The root of Rhodiola has been used in the traditional medicine of many countries including Russia, Scandinavia and Middle Asia. Rhodiola was regarded as a tonic and stimulant and used to increase physical endurance, attention span, memory and work productivity and resistance to high altitude sickness. Other uses include treating fatigue, depression, anaemia, impotence, infections (including colds and influenza), cancer, nervous system disorders and headache; for longevity and to enhance fertility. (1-3) Rhodiola rosea root was used as a food, for example in Siberia, Greenland and Alaska, but not in Norway--perhaps because of the sharper taste of plant from that location. The root has been used to flavour beer in Norway, and a decoction of the root was used as a shampoo, to promote hair growth, prevent hair loss, and for treatment of dandruff. (4)

Scientific Studies

Constituents

Phenylpropanoids such as rosavin, rosarin and rosin are typical components of Rhodiola rosea root. Other constituents include salidroside (a hydroxyphenethyl (tyrosol) glucoside) and the monoterpene rosiridin. Salidroside is present in a variety of species, including some outside the Rhodiola genus. The term rosavins is used collectively for rosavin, rosin and rosarin. Because of the occurrence...

Source Citation
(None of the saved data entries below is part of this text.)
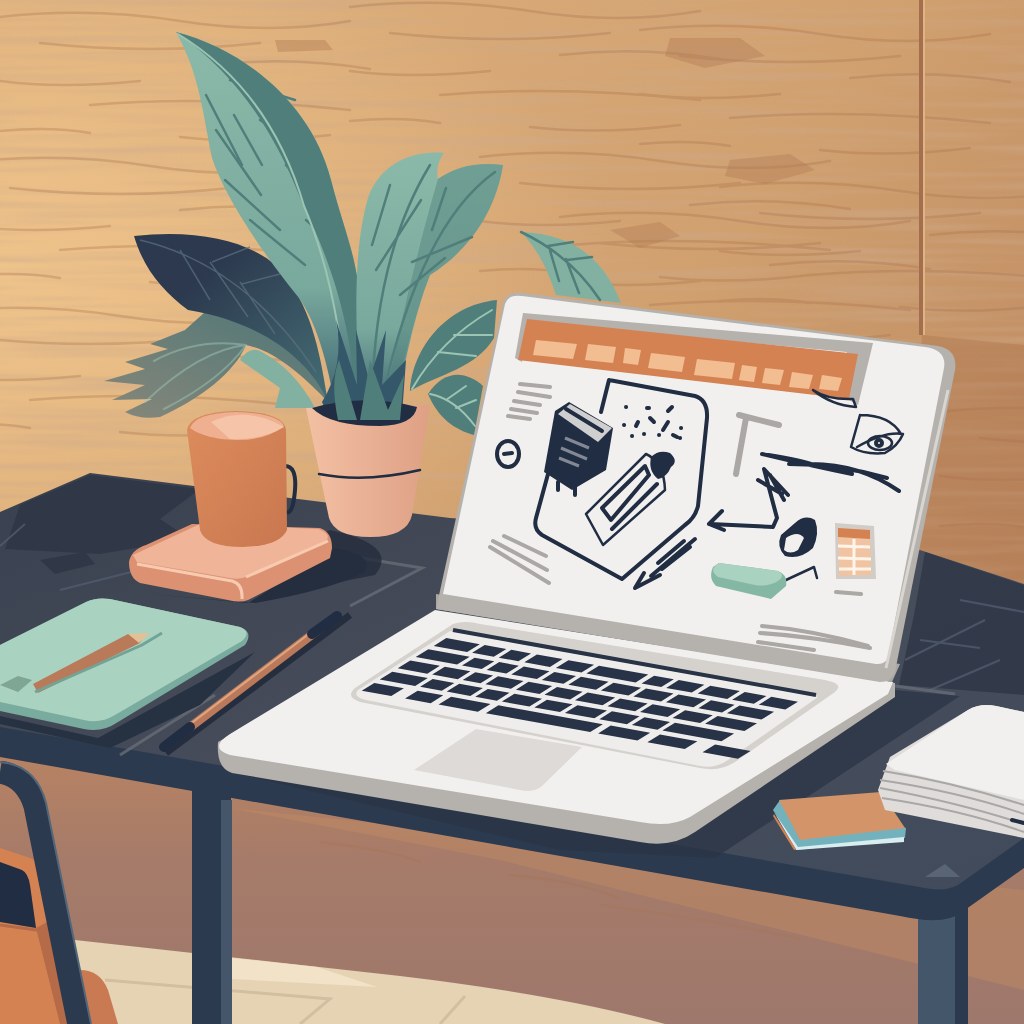
<!DOCTYPE html>
<html lang="en">
<head>
<meta charset="utf-8">
<title>Desk with laptop and plant</title>
<style>
:root{--wood:#d5a573;--grain:#a8744f;--wall-low:#a57b6b;--floor:#e6d3b4;--desk:#424a59;--edge:#2b3a4e;--ink:#212d42;--mint:#a9d2c1;--leaf:#82b1a2;--leaf-deep:#507f7b;--orange:#d58253;--peach:#edb598;--white:#f1f0ee;--grey:#b5b1ac}
html,body{margin:0;height:100%;overflow:hidden;background:var(--wood)}
svg{display:block;width:1024px;height:1024px}
.line{fill:none;stroke:var(--ink);stroke-width:4;stroke-linecap:round;stroke-linejoin:round}
.thin{stroke-width:2.5}
.soft{stroke:#aaa7a5;stroke-width:4}
.vein{fill:none;stroke:var(--leaf-deep);stroke-width:2.5;stroke-linecap:round}
.vein.pale{stroke:#9cc4b3;stroke-width:2}
.grain{fill:none;stroke:var(--grain);stroke-linecap:round;stroke-width:2.5;opacity:.34}
.ink{fill:var(--ink)}
.white{fill:var(--white)}
.mint{fill:var(--mint)}
.leaf{fill:var(--leaf)}
.deep{fill:var(--leaf-deep)}
.orange{fill:var(--orange)}
.peach{fill:var(--peach)}
.edge{fill:var(--edge)}
.grey{fill:var(--grey)}
</style>
</head>
<body>
<svg viewBox="0 0 1024 1024" role="img" aria-label="Laptop with sketches on a dark desk, with a potted plant, cup and notebooks">
<defs>
<linearGradient id="wall" x1="0" y1=".2" x2="1" y2="1"><stop offset="0" stop-color="#deb07b"/><stop offset=".45" stop-color="#d0a06f"/><stop offset="1" stop-color="#b07b57"/></linearGradient>
<radialGradient id="glow" cx="0" cy=".45" r=".6"><stop offset="0" stop-color="#efc48b"/><stop offset="1" stop-color="#efc48b" stop-opacity="0"/></radialGradient>
<linearGradient id="desktop" x1="0" y1="0" x2="1" y2="1"><stop offset="0" stop-color="#39404f"/><stop offset=".5" stop-color="#474d5a"/><stop offset="1" stop-color="#414b5c"/></linearGradient>
<linearGradient id="lower" x1="0" y1="0" x2="0" y2="1"><stop offset="0" stop-color="#b98362"/><stop offset=".4" stop-color="#a67b69"/><stop offset="1" stop-color="#9e786c"/></linearGradient>
<linearGradient id="tall" x1="0" y1="0" x2="0" y2="1"><stop offset="0" stop-color="#8bb9a9"/><stop offset=".65" stop-color="#79a99d"/><stop offset="1" stop-color="#35596a"/></linearGradient>
<linearGradient id="night" x1="0" y1="0" x2="1" y2="1"><stop offset=".3" stop-color="#2c394e"/><stop offset="1" stop-color="#456f76"/></linearGradient>
<linearGradient id="feather" x1="0" y1="1" x2="1" y2="0"><stop offset="0" stop-color="#87877a"/><stop offset="1" stop-color="#4d7677"/></linearGradient>
<linearGradient id="cup" x1="0" y1="0" x2="1" y2="1"><stop offset="0" stop-color="#dd8c5d"/><stop offset="1" stop-color="#c9774f"/></linearGradient>
<linearGradient id="pot"><stop offset="0" stop-color="#f3c0a3"/><stop offset="1" stop-color="#dea085"/></linearGradient>
<g id="grain-set">
<path d="M0 12q90-10 180 4t170 0M40 38q110 12 220 0M210 60q80-9 160 4M0 76q60 8 140 0M90 100q120-10 260 5M0 126q50-5 90 2M180 132q70 8 150-2"/>
</g>
<filter id="fibres" x="0" y="0" width="1" height="1"><feTurbulence type="fractalNoise" baseFrequency=".005 .11" numOctaves="2" seed="8"/><feColorMatrix values="0 0 0 0 .62  0 0 0 0 .4  0 0 0 0 .26  2.2 0 0 0 -.95"/></filter>
<filter id="blur"><feGaussianBlur stdDeviation="5"/></filter>
</defs>

<g id="wooden-wall">
<rect width="1024" height="1024" fill="url(#wall)"/>
<rect width="1024" height="620" fill="url(#glow)"/>
<rect width="1024" height="600" filter="url(#fibres)" opacity=".55"/>
<g class="grain">
<use href="#grain-set" y="5"/><use href="#grain-set" x="350" y="-5"/><use href="#grain-set" x="640" y="18"/>
<use href="#grain-set" x="-30" y="150"/><use href="#grain-set" x="480" y="145"/><use href="#grain-set" x="720" y="175"/>
<use href="#grain-set" x="-60" y="300"/><use href="#grain-set" x="560" y="205"/><use href="#grain-set" x="940" y="400"/>
</g>
<path d="M670 38l70 0 25 18-60 12-40-12zM730 160l60-6 25 16-50 14-40-8zM610 230l50-8 20 14-40 12zM275 40l50 0 8 10-55 2z" fill="#b37f58" opacity=".45"/>
<path d="M922 335L1024 345V590L910 560z" fill="#a86f4c" opacity=".35"/>
<path d="M921 0V335" stroke="#a46f4f" stroke-width="4"/>
<path d="M924 0V335" stroke="#e0b482" stroke-width="2"/>
</g>

<g id="below-desk">
<path d="M0 745H1024V1024H0z" fill="url(#lower)"/>
<path d="M230 808L500 860 1024 990V890z" fill="#c08b62" opacity=".45"/>
<path d="M320 842q70 8 100 20M510 875q70 6 110 24M600 905q110 14 200 34" class="grain"/>
<path d="M0 935L75 940 400 976Q560 995 665 1024H0z" fill="var(--floor)"/>
<path d="M105 980L330 999 300 1024M440 1024l25-28" fill="none" stroke="#d2bea0" stroke-width="3"/>
<path d="M232 958l85 9 60 20-145-8z" fill="#f1e2c8"/>
</g>

<g id="desk">
<path d="M192 790H231V1024H192z" class="edge"/><path d="M221 800h11v224h-11z" fill="#46566a"/>
<path d="M918 905H968V1024H918z" fill="#44566a"/><path d="M955 900h13v124h-13z" class="edge"/>
<path d="M0 715L940 885 1024 830V868L962 912Q945 926 900 916L0 757z" class="edge"/>
<path d="M0 512L90 473 450 518 920 550 1024 584V838L958 885Q945 892 925 888L0 727z" fill="url(#desktop)"/>
<path d="M20 505l70-30 110 14-40 30 30 20-90 15-95-5zM925 552l99 33v110l-125-10 15-70zM40 560l45-8 10 12-40 10z" fill="#2c3444" opacity=".75"/>
<path d="M0 546l25-22M60 590l95-24M905 660l80-40M930 690l70-30M960 600l64 12M920 640l60 8" stroke="#566073" stroke-width="2" opacity=".7"/>
<path d="M330 553l92 15-72 38M120 755l95-60M895 686l60 8" fill="none" stroke="#6a6f78" stroke-width="3" opacity=".75"/>
<path d="M222 770L660 845 895 690 960 696 715 858 560 850z" fill="#2a3546" opacity=".75"/>
<path d="M925 877l20-13 15 13z" fill="#596574"/>
</g>

<g id="plant">
<path d="M330 530Q400 545 375 575L300 590 320 535z" fill="#252e3e" opacity=".8"/>
<path d="M521 232C570 234 602 255 621 303L556 295C547 268 538 250 521 232z" class="leaf"/>
<path d="M521 232Q570 255 600 300M549 247l10 34M566 259l13 34M548 246l25-4M567 260l25-3" class="vein"/>
<path d="M410 391C412 350 445 305 497 300L494 338C476 368 440 374 410 391z" class="deep"/>
<path d="M412 389Q440 340 492 310M438 352l38 4M454 335l38 0" class="vein pale"/>
<path d="M428 394C444 370 465 370 483 386L474 435C455 430 438 418 428 394z" class="deep"/>
<path d="M430 394q25 5 45 32M446 400l20-14M456 408l20-8" class="vein pale"/>
<path d="M205 312C258 318 305 345 330 404 300 372 272 350 246 345 235 372 200 399 160 417Q140 420 125 412L152 399 112 400 145 385 104 381 145 369 125 362 168 349 150 344 185 330z" fill="url(#feather)"/>
<path d="M246 345Q200 350 145 402M246 345q-50-7-92 16M246 345q-25 35-82 64" class="vein pale" opacity=".5"/>
<path d="M240 360Q250 345 262 352 295 370 315 408L275 408 280 388z" class="leaf"/>
<path d="M134 236C205 228 260 244 285 275 314 315 320 355 328 402 310 360 262 322 188 310 164 292 144 270 134 236z" fill="url(#night)"/>
<path d="M140 240Q245 265 316 372M180 250l30 50M210 262l38 55M240 282l35 52M212 262l38-15M242 284l38-10" fill="none" stroke="#5d7180" stroke-width="1.5" opacity=".7"/>
<path d="M176 32C246 50 312 105 331 180 347 242 362 265 360 330L362 425H338C330 370 318 325 299 298 260 250 224 195 212 158 203 115 200 75 176 32z" fill="url(#tall)"/>
<path d="M176 32C246 50 312 105 331 180 347 242 362 265 360 330L358 425C354 335 335 270 303 205 280 145 245 80 176 32z" class="deep"/>
<path d="M206 95l36 70M216 130l45 65M225 180l55 50M262 165l-28-50M250 220l55 45M230 80l65 20M260 120l60 40M286 165l45 45M306 220l40 35" class="vein"/>
<path d="M178 34Q270 90 304 206 338 285 348 410" class="vein pale"/>
<path d="M362 424C357 350 350 260 368 198 380 164 412 150 444 153Q435 165 438 179 465 160 503 165C496 210 470 250 430 275 412 320 405 370 390 424z" fill="url(#tall)"/>
<path d="M438 179Q465 160 503 165C496 210 470 250 430 275 412 320 405 370 385 410 393 350 420 240 438 179z" class="deep" opacity=".45"/>
<path d="M430 165Q375 255 372 400M495 172Q420 225 382 400M372 245l18-60M376 270l45-70M412 262l60-25M400 295l45-37M432 230l14-42" class="vein"/>
<path d="M322 402Q345 365 336 320L357 385 356 330 369 380 386 330 382 385 406 360 402 415 330 420z" fill="#35576a"/>
<path d="M306 408L430 405 412 515Q407 537 370 537 335 537 329 518z" fill="url(#pot)"/>
<path d="M312 408Q365 393 417 407 414 425 380 426 330 426 312 408z" class="ink"/>
<path d="M338 420q-8-38 1-60l18 60M360 420l10-60 18 50 16-35-4 45" class="deep"/>
<path d="M319 474Q365 483 420 470" class="line thin"/>
</g>

<g id="cup-on-book">
<path d="M150 594L248 603 335 548Q375 555 365 572 330 590 255 603z" fill="#252e3e"/>
<path d="M129 562Q131 550 146 545L192 524 320 528Q332 532 332 548L330 558 248 600Q240 603 228 600L140 583Q129 578 129 562z" fill="#dc9272"/>
<path d="M133 555L200 524 318 529Q332 534 326 541L248 576Q240 580 230 578L137 562z" fill="#f0b599"/>
<path d="M137 564L232 581Q243 584 242 599M246 577l82-36" fill="none" stroke="#f8cbb0" stroke-width="3"/>
<path d="M284 466Q297 465 295 490T286 512" class="line"/>
<path d="M187 430Q190 412 236 411 284 412 286 430L287 530Q280 546 243 547 205 547 200 530z" fill="url(#cup)"/>
<path d="M190 428Q195 413 236 412 278 413 284 426 265 441 235 440 205 439 190 428z" fill="#eeb090"/>
<path d="M211 422Q240 408 272 421L284 427Q262 440 230 439z" fill="#f6c5a9"/>
</g>

<g id="tablet-and-pens">
<path d="M0 716L98 738 255 652 200 705 110 748 0 724z" fill="#263142"/>
<path d="M0 645L86 602Q96 597 110 599L240 627Q254 632 245 645L118 722Q102 733 84 729L0 711z" fill="#79ab9f"/>
<path d="M0 645L86 602Q96 597 110 599L240 627Q252 632 242 641L115 715Q100 724 84 720L0 702z" class="mint"/>
<path d="M33 684L128 634 145 634 140 643 38 693z" fill="#b97a5a"/><path d="M128 634l22-1-11 10z" fill="#e3c096"/>
<path d="M0 685l18-9 14 4-14 12z" fill="#7fa595"/><path d="M35 692L142 645l20-12" fill="none" stroke="#73a396" stroke-width="3"/>
<path d="M166 753L350 615" stroke="#252e3e" stroke-width="7"/>
<path d="M164 747L322 627" stroke="#b9795a" stroke-width="9"/><path d="M164 744L322 624" stroke="#e0a57f" stroke-width="2"/>
<path d="M164 747l26-20M312 634l25-18" stroke="#212d42" stroke-width="10" stroke-linecap="round"/>
</g>

<g id="laptop">
<g id="laptop-base">
<path d="M218 742Q216 768 232 773L640 842Q672 848 695 832L895 697V683L440 612z" class="grey"/>
<path d="M435 610L893 682 888 694 690 817Q670 828 640 822L230 755Q208 748 230 734z" class="white"/>
<path d="M436 594L900 664 892 682 436 609z" fill="#aaa7a3"/>
<path d="M600 601L895 643 889 664 600 620z" fill="#d3d0cc"/>
<path d="M453 624Q465 620 480 624L825 680Q845 684 835 692L735 762Q720 772 700 768L360 702Q345 697 355 688z" fill="#d5d1cd"/>
<path d="M450 631L358 690Q352 697 366 700L700 766Q715 769 728 760L818 697z" fill="#efedeb"/>
<path d="M453 630L816 695" stroke="#293346" stroke-width="4"/>
<g id="keys" transform="matrix(.985 .178 -.9 .56 440 642)" fill="none" stroke="#283348" stroke-width="14">
<path d="M0 0h34m5 0h22m5 0h20m6 0h26m6 0h26m5 0h50m6 0h20m5 0h26m6 0h30m5 0h22m5 0h27"/>
<path d="M0 20h42m5 0h20m5 0h20m5 0h26m5 0h22m5 0h28m5 0h28m5 0h28m5 0h28m5 0h24m5 0h35"/>
<path d="M0 40h30m5 0h26m5 0h18m5 0h26m5 0h24m5 0h26m5 0h28m5 0h28m5 0h28m5 0h28m5 0h40"/>
<path d="M0 60h36m5 0h22m5 0h24m5 0h22m5 0h28m5 0h26m5 0h30m5 0h28m5 0h26m5 0h60"/>
<path d="M0 80h30m14 0h26m8 0h40m8 0h106m8 0h40m10 0h38m18 0h36"/>
</g>
<path d="M476 729L582 747 542 786Q534 793 520 790L414 770z" fill="#dedad7"/>
</g>
<g id="laptop-screen">
<path d="M503 304Q506 291 522 293L938 346Q958 350 955 370L895 672Q891 682 880 682L436 609z" class="grey"/>
<path d="M505 304Q508 294 522 296L925 347Q947 350 944 368L888 656Q886 665 876 664L443 594z" class="white"/>
<path d="M948 390l-62 278" stroke="#d9d6d2" stroke-width="3"/>
<path d="M523 313L873 343 858 405 842 396 847 352 530 322 522 362 515 358z" class="grey"/>
<path d="M527 319L858 354 849 399 518 360z" class="orange"/>
<path id="toolbar-buttons" d="M536 340l41 4-4 15-40-4zM588 344l28 3-3 16-28-3zM625 348l16 2-3 15-15-2zM651 353l34 4-3 15-34-4zM697 359l38 4-3 16-38-4zM742 365l15 2-3 15-15-2zM765 368l19 2-4 15-18-2zM792 372l21 3-4 14-20-2zM822 375l20 3-4 13-19-2z" fill="#f2bd91"/>
<path d="M813 390q15 10 40 9l3 8q-25-2-43-17" class="line thin"/>
<g id="text-strokes" class="line soft">
<path d="M520 384l30 3M518 392l32 5M514 401l26 4M511 409l26 4M508 416l22 3M493 541l54 29M490 547l59 36M504 536l42 20M762 626q50 4 106 20M760 633q50 3 110 15M758 642l56 8M836 592l25 2"/>
<path d="M739 415l40 10M746 418L736 474" stroke-width="6"/>
</g>
<g id="main-sketch">
<path d="M609 380L695 396Q708 400 707 418L698 506Q695 518 685 525L622 579 542 535Q533 529 536 518L548 474M609 380L601 412" class="line"/>
<path d="M569 402L613 428 606 470 572 490 544 472 555 411z" class="ink"/>
<path d="M570 404l42 24-14 14-40-28z" fill="#cfcfd0"/>
<path d="M566 409l36 22" class="line"/><path d="M561 448l26 11M565 438l24 10M559 458l20 8" stroke="#828894" stroke-width="3"/>
<path d="M558 482v8M575 487v8" class="line"/>
<path d="M586 514L646 454Q664 462 665 490L603 545z" class="line thin"/>
<path d="M602 508L645 466 649 475 611 520zM612 529L657 484" class="line"/>
<path d="M651 457q8-8 19-4 9 8 1 14-4 10-13 12-10-8-7-22z" class="ink"/>
<path id="dots" d="M626 407h.1M647 408h2M638 422l-2 4M650 418l4 4M668 422l-5 8M681 428h.1M624 425h.1M644 434h.1M673 435l4 2M680 438h.1M659 435h.1M632 436h.1M668 411l4-4" class="line" stroke-width="6"/>
</g>
<g id="small-sketches" class="line">
<ellipse cx="508" cy="454" rx="11" ry="13"/><path d="M504 454l8-1"/>
<path d="M695 539L651 576M684 541l-26 22M690 547l-28 22M660 575l-25 13 9-15"/>
<path d="M710 524L773 527 777 518 764 469 788 495M758 480l24 14M770 475l14 25M722 511l-13 13 15 6"/>
<path d="M762 454Q795 459 811 464 860 464 899 491M762 454q50 12 90 20M789 464q50 0 98 14"/>
<path d="M860 415L851 447Q865 455 885 453 898 446 903 434 885 431 857 447M860 415q30 0 41 19" class="thin"/>
<ellipse cx="880" cy="443" rx="12" ry="7" class="thin"/><circle cx="879" cy="443" r="3"/>
<path d="M786 580l28-13 3 11" class="thin"/>
</g>
<path d="M795 523Q805 514 815 520 820 533 813 548 800 560 785 556 776 547 781 535z" class="ink"/><path d="M786 538q12-8 18 0l-6 12q-8 5-14 0z" class="white"/>
<path d="M719 563L778 571Q788 575 786 586L771 599 716 586Q708 578 713 567z" fill="#85b7a5"/>
<path d="M719 563L778 571Q786 575 778 581 768 587 755 585L718 577Q708 570 719 563z" class="mint"/>
<path d="M835 523L874 526 876 579 836 579z" fill="#d1ccc6"/><path d="M838 528l32 2 1 45-32 1z" fill="#f0c3a3"/>
<path d="M838 528l32 2 0 9-32-2z" class="orange"/><path d="M838 546l32 1M838 558l33 1M854 539v36M839 569l32 0" stroke="#fff4e8" stroke-width="3"/>
</g>
</g>

<g id="notepads">
<path d="M773 810L780 800 906 828 905 838 798 850z" fill="#73b2bd"/>
<path d="M774 812l24 35 106-10v5l-108 8z" fill="#d7edef"/><path d="M774 814l22 35-2 1-21-34z" class="orange"/>
<path d="M779 800L881 792 905 828 800 840z" fill="#d29468"/>
<path d="M878 790L890 757 968 710Q980 703 996 706L1024 712V838L885 810z" fill="#dfdcda"/>
<path d="M886 764L968 710Q980 703 996 706L1024 712V800L895 770z" class="white"/>
<path d="M883 771q70 11 141 34M880 780q80 12 144 34M880 788q80 15 144 36M882 798q80 12 142 34" fill="none" stroke="#a9a7a7" stroke-width="2"/>
<path d="M1012 820l12 3" class="line" stroke-width="6"/>
</g>

<g id="chair">
<path d="M0 848L30 858Q43 863 46 880L50 922 70 1024H0z" class="orange"/>
<path d="M36 928l14-5 22 101H60z" fill="#b56a48"/>
<path d="M0 862L22 870Q28 873 30 885L36 928 0 922z" class="ink"/>
<path d="M0 925l36 5 14-8" fill="none" stroke="#b56a48" stroke-width="3"/>
<path d="M80 970Q100 970 108 990L118 1024H80z" fill="#ca7a52"/>
<path d="M0 772Q26 776 35 806L80 1030" fill="none" stroke="#2b3a4e" stroke-width="23"/>
<path d="M0 762Q36 765 46 803L91 1024" fill="none" stroke="#53677a" stroke-width="2"/>
</g>
</svg>
</body>
</html>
Source Citation
Morgan, Michelle, and Kerry Bone. "Rhodiola: the Arctic adaptogen." Townsend Letter for Doctors and Patients, no. 262, May 2005, pp. 26+. Accessed 27 Jan. 2022.
  

Gale Document Number: GALE|A132081144